- Upon receiving judgment or settlement in respect the D&O Policy, the Trustee would execute a certificate (Clause 9 Certificate).
- Upon the execution of a Clause 9 Certificate, Mr Greaves would be absolutely released and discharged from liability in respect of the orders of 4 September 2004.
- Prior to the execution of a Clause 9 Certificate, the Trustee and creditors would not seek to enforce the 4 September 2004 orders.
Pursuant to the Deed, the Trustee gave CGU notice of the assignment, and commenced proceedings to pursue Mr Greaves’ cause of action in respect of the $20 million compensation order (the Supreme Court Proceedings). On 30 November 2007 the Deed terminated.
The questions that lay at the heart of the appeal were whether the Trustee was entitled to continue the Supreme Court Proceedings, despite the fact the Deed had come to an end, and whether a “loss” (as defined by D&O Policy) existed for which CGU could be liable.
The High Court Judgment
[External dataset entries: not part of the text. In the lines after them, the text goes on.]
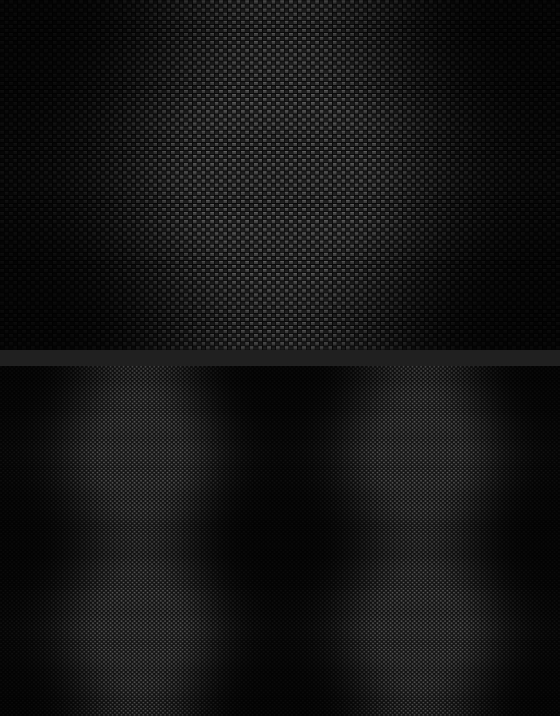
Top, the tile; bottom, the same tile 2 across and 2 down.
This pattern is drawn by a Shadertoy shader. Its source:

```glsl
// Dark carbon-fibre weave: a fine checker of raised and sunken strands under a soft central light.

// Coverage of a strand end inside its unit cell, softened by one pixel
float strandMask(vec2 local, vec2 gap, vec2 pixel) {
    vec2 inset = 0.5 - abs(local - 0.5);
    vec2 cover = smoothstep(gap - 0.5 * pixel, gap + 0.5 * pixel, inset);
    return cover.x * cover.y;
}

// Light pool built from periodic sines, so it wraps smoothly at the borders
float centralLight(vec2 uv) {
    vec2 offset = sin(3.14159 * (uv - 0.5)) * vec2(0.92, 0.52);
    return mix(1.0, 0.13, smoothstep(0.36, 1.04, length(offset)));
}

void mainImage(out vec4 fragColor, in vec2 fragCoord) {
    vec2 uv = fragCoord / iResolution.xy;

    // 64 by 43 repeats, each two cells wide and two cells high
    vec2 cells = vec2(128.0, 86.0);
    vec2 grid = uv * cells;
    vec2 local = fract(grid);
    vec2 pixel = cells / iResolution.xy;
    float raised = mod(floor(grid.x) + floor(grid.y), 2.0);

    // Raised strands catch light along the top; sunken ones stay dim
    float topGlint = smoothstep(0.58 - 0.5 * pixel.y, 0.72 + 0.5 * pixel.y, local.y);
    float raisedTone = 0.23 + 0.06 * local.y + 0.1 * topGlint;
    float sunkenTone = 0.09 + 0.05 * (1.0 - local.y);
    float tone = mix(sunkenTone, raisedTone, raised);

    // Dark seams between strands
    float mask = strandMask(local, vec2(0.07, 0.1), pixel);
    float shade = mix(0.03, tone, mask) * centralLight(uv);

    fragColor = vec4(vec3(shade), 1.0);
}
```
The High Court held that the Trustee was entitled to continue the Supreme Court Proceedings. The Deed created an equitable interest in Mr Greaves’ rights in the D&O Policy in favour of the Trustee, who in turn, held those rights on trust for the benefit of the beneficiaries. In fact, the judgment stated that because it held that interest on trust, the Trustee was duty bound to get in and realise the value of the equitable interest, namely, to continue the Supreme Court Proceedings.
CGU submitted that clause 11 of the Deed continued to operate after the termination of the Deed and prevented the Trustee and creditors from enforcing the $20 million compensation order against Mr Greaves. Accordingly it argued that there was no “loss” to indemnify. Ultimately, the High Court held that on proper construction of the clause, it did not operate after termination of the Deed. It also stated that even if the clause continued after termination, a “loss” would exist. The D&O Policy defined “Loss” as “the amount payable in respect of a claim made against” Mr Greaves and included judgments and settlements. The clause acted to bar recovery of the monies owed by Mr Greaves, but did not release him from liability for those debts. Accordingly, the Court held the $20 million sought in the Supreme Court Proceedings was a “loss”, because it is “an amount which Mr Greaves is legally liable to pay”. Liability and other’s ability to enforce payment are not the same.
The High Court’s judgment relied heavily on the specific wording of the Deed. In relation to submission regarding the operation of the Bankruptcy Act, the High Court stated:
It is not necessary to deal with these arguments. Indeed, in view of the fact that the form of Pt X now is very different from the form to which the parties’ arguments were addressed, it is undesirable to do so.
Nonetheless the judgment is significant as it highlights what can be achieved under Pt X Deeds.